The seven step vocabulary process can be used in any subject, at any time. You can do all seven steps, or you can choose to do just some of them. In my classroom, I do the entire process at the start of a unit with the critical academic words. It has really increased scores for my students!
The first step is to say the word and show it to the students. The students then repeat the word back to me. We repeat this step three times. I like to have the kids repeat it in unison so students that have a hard time with pronunciation aren't nervous. This step helps to link the pronunciation and print version of the word for students.
The next step is to show the word in a sentence and read it aloud to the students. In this step, the students do not have to repeat or use it themselves. They just observe the sentence in print and the teacher using it orally. This step gives context to the word so students can begin to understand how to use it.
This step is where the definition starts to make sense. Here, the teacher explains the meaning of the word in a kid friendly way. You can use simple language, props, hand movements, or pictures to fully convey the meaning of the word. I also generally use it in a sentence with day-to-day context for the kiddos to really start to get the meaning.
This step is where the "tricky" parts of the word are pointed out.

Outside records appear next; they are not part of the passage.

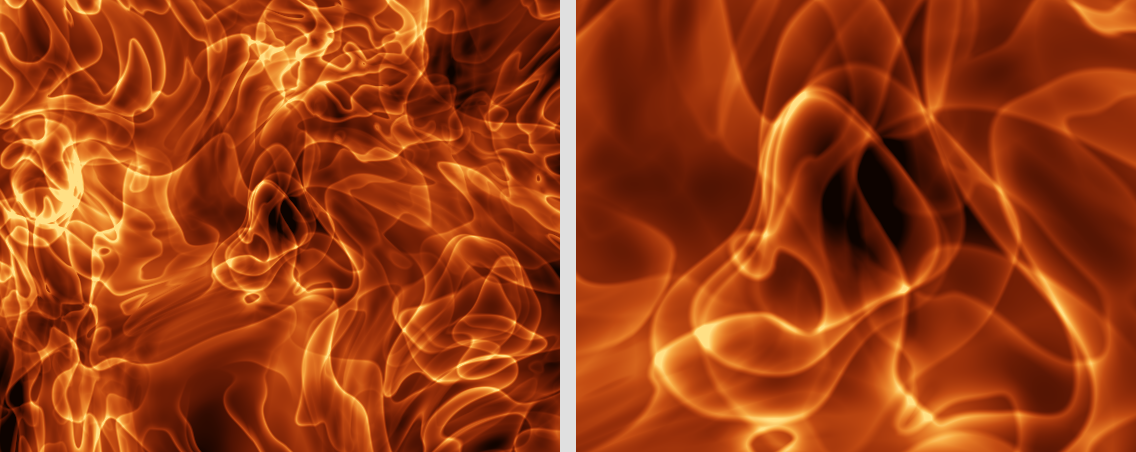
Left, the full canvas; right, a detail of the centre.
Write a Shadertoy shader that draws this texture.

```glsl
#define SHEETS 6
#define SHEET_SCALE 1.9
#define SHEET_GROWTH 1.48
#define BILLOWS 12
#define RIM_WIDTH 0.006
#define RIM_HEAT 1.15
#define SWIRL 0.26
#define BASE_HEAT 2.6
#define CLOUD_HEAT 3.4
#define WISP_HEAT 0.45

vec2 hash2(vec2 p) {
    vec2 k = vec2(dot(p, vec2(127.1, 311.7)), dot(p, vec2(269.5, 183.3)));
    return fract(sin(k) * 43758.5453);
}

// Gradient noise, centred on zero
float noise(vec2 p) {
    vec2 i = floor(p), f = p - i;
    vec2 u = f * f * (3.0 - 2.0 * f);
    vec2 o = vec2(1.0, 0.0);
    float a = dot(hash2(i) * 2.0 - 1.0, f);
    float b = dot(hash2(i + o.xy) * 2.0 - 1.0, f - o.xy);
    float c = dot(hash2(i + o.yx) * 2.0 - 1.0, f - o.yx);
    float d = dot(hash2(i + o.xx) * 2.0 - 1.0, f - o.xx);
    return 1.2 * mix(mix(a, b, u.x), mix(c, d, u.x), u.y);
}

vec2 noise2(vec2 p) {
    return vec2(noise(p), noise(p + vec2(37.2, 81.6)));
}

float fbm(vec2 p) {
    float sum = 0.0, amp = 1.0;
    for (int i = 0; i < 4; i++) {
        sum += amp * noise(p);
        p = mat2(1.6, 1.2, -1.2, 1.6) * p + 7.3;
        amp *= 0.5;
    }
    return sum;
}

// Large swirl, with tongues drawn out upwards near the bottom
vec2 swirl(vec2 p) {
    p.y *= mix(0.55, 1.0, smoothstep(0.0, 0.5, p.y));
    return p + SWIRL * noise2(p * 2.3 + 4.7);
}

float sheetField(vec2 p, float scale, float seed) {
    vec2 q = swirl(p) * scale + seed;
    return noise(q + 0.55 * noise2(q * 1.1 + 19.0));
}

// Signed distance to the edge of a sheet, in canvas heights
float sheetDistance(vec2 p, float scale, float seed) {
    vec2 e = vec2(0.0015, 0.0);
    float f = sheetField(p, scale, seed);
    vec2 slope = vec2(sheetField(p + e.xy, scale, seed),
                      sheetField(p + e.yx, scale, seed)) - f;
    return f / max(length(slope) / e.x, 0.35 * scale);
}

// Crisp outside, fading softly inwards
float rim(float d, float glow) {
    float inside = max(d, 0.0);
    return smoothstep(-RIM_WIDTH, 0.0, d)
        * (1.2 * exp(-inside / RIM_WIDTH) + exp(-inside / glow));
}

float sheets(vec2 p) {
    float heat = 0.0, scale = SHEET_SCALE;
    for (int i = 0; i < SHEETS; i++) {
        float seed = 13.7 * float(i + 1);
        float d = sheetDistance(p, scale, seed);
        float mask = smoothstep(-0.25, 0.32, noise(p * 2.6 + seed));
        heat += mask * (RIM_HEAT * rim(d, 0.13 / scale)
              - 0.35 * smoothstep(0.0, 0.3 / scale, d));
        scale *= SHEET_GROWTH;
    }
    return heat;
}

// Dark rounded puffs with glowing outlines, in three clusters
float billows(vec2 p) {
    vec2 centres[3] = vec2[3](vec2(0.57, 0.49), vec2(0.14, 0.6), vec2(1.06, 0.27));
    vec2 q = p + 0.13 * noise2(p * 4.5 + 2.1) + 0.03 * noise2(p * 11.0);
    float heat = 0.0;
    for (int i = 0; i < BILLOWS; i++) {
        vec2 h = hash2(vec2(float(i), 5.3));
        float radius = 0.06 + 0.07 * h.x;
        vec2 c = centres[i % 3] + 0.2 * (hash2(vec2(float(i), 9.1)) - 0.5);
        float d = radius - length((q - c) * vec2(1.0, 0.8));
        float fade = smoothstep(-0.3, 0.2, noise(p * 5.0 + h * 40.0));
        heat += mix(0.3, 1.0, fade) * rim(d, 0.022) - 0.5 * smoothstep(0.0, 0.06, d);
    }
    return heat;
}

vec3 fireColor(float heat) {
    vec3 ramp[8] = vec3[8](
        vec3(0.05, 0.01, 0.0), vec3(0.30, 0.07, 0.01),
        vec3(0.45, 0.12, 0.02), vec3(0.61, 0.19, 0.04),
        vec3(0.76, 0.29, 0.07), vec3(0.89, 0.46, 0.14),
        vec3(0.97, 0.66, 0.26), vec3(1.0, 0.88, 0.52));
    vec3 color = ramp[0];
    for (int i = 1; i < 8; i++)
        color = mix(color, ramp[i], clamp(heat - float(i - 1), 0.0, 1.0));
    return color;
}

void mainImage(out vec4 fragColor, in vec2 fragCoord) {
    vec2 uv = fragCoord / iResolution.xy;
    vec2 p = fragCoord / iResolution.y;
    vec2 flow = swirl(p);

    // Broad glow and fine streaks carried by the swirl
    float heat = BASE_HEAT + CLOUD_HEAT * fbm(flow * 3.2 + 11.0);
    vec2 streak = flow + 0.12 * noise2(flow * 5.0);
    heat += WISP_HEAT * (0.8 - 4.5 * abs(noise(streak * vec2(17.0, 7.0))));
    heat += 0.6 * WISP_HEAT * (0.8 - 4.5 * abs(noise(streak.yx * vec2(26.0, 11.0) + 5.0)));

    heat += sheets(p) + billows(p);

    // Hot column at the bottom, dark gaps towards the sides
    float column = (uv.x - 0.62 + 0.12 * noise(p * 5.0)) / 0.05;
    heat += 1.6 * exp(-column * column) * smoothstep(0.34, 0.1, uv.y);
    float gaps = smoothstep(0.78, 1.05, uv.x)
        + 0.7 * smoothstep(0.14, 0.0, uv.x) * smoothstep(0.45, 0.2, uv.y);
    heat -= gaps * (1.1 + 4.0 * noise(flow * 6.0 + 3.0));

    fragColor = vec4(fireColor(heat), 1.0);
}
```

This could be multiple meanings, words with non-standard spelling, homonyms, grammatical variations, or false cognates. In this step, you can also point out the language cognate if you know it or are able to find it. A great source for looking up cognates is The Cognatarium.
This is the step where the kiddos start to "own" the words. They participate in a think-pair-share to use the word in context 10 - 12 times each. The teacher provides an example and a sentence stem first. If the word was environment she may say "One part of the environment I care about is _____." The students would then repeat this sentence frame with a partner, filling in the blank differently each time. The sentence frame is posted on the board.
It sounds like SO MUCH but once it has been done a few times, the kiddos really get into a routine. You should only spend about 2 minutes on each word, and complete 3 - 5 words per lesson. It is worth it- I swear! Since it's hard to visualize without an example, I've made one for you below.
Step one: Have the kids repeat it after you three times.
Step six: Just a note on this step- with higher level ELE students I may give a two part sentence frame, such as "Sometimes I analyze ___________ because ___________."
So, there it is. I know it seems like a lot, but give it a shot! I have noticed a big difference in my student's learning since I started using this process in my teaching.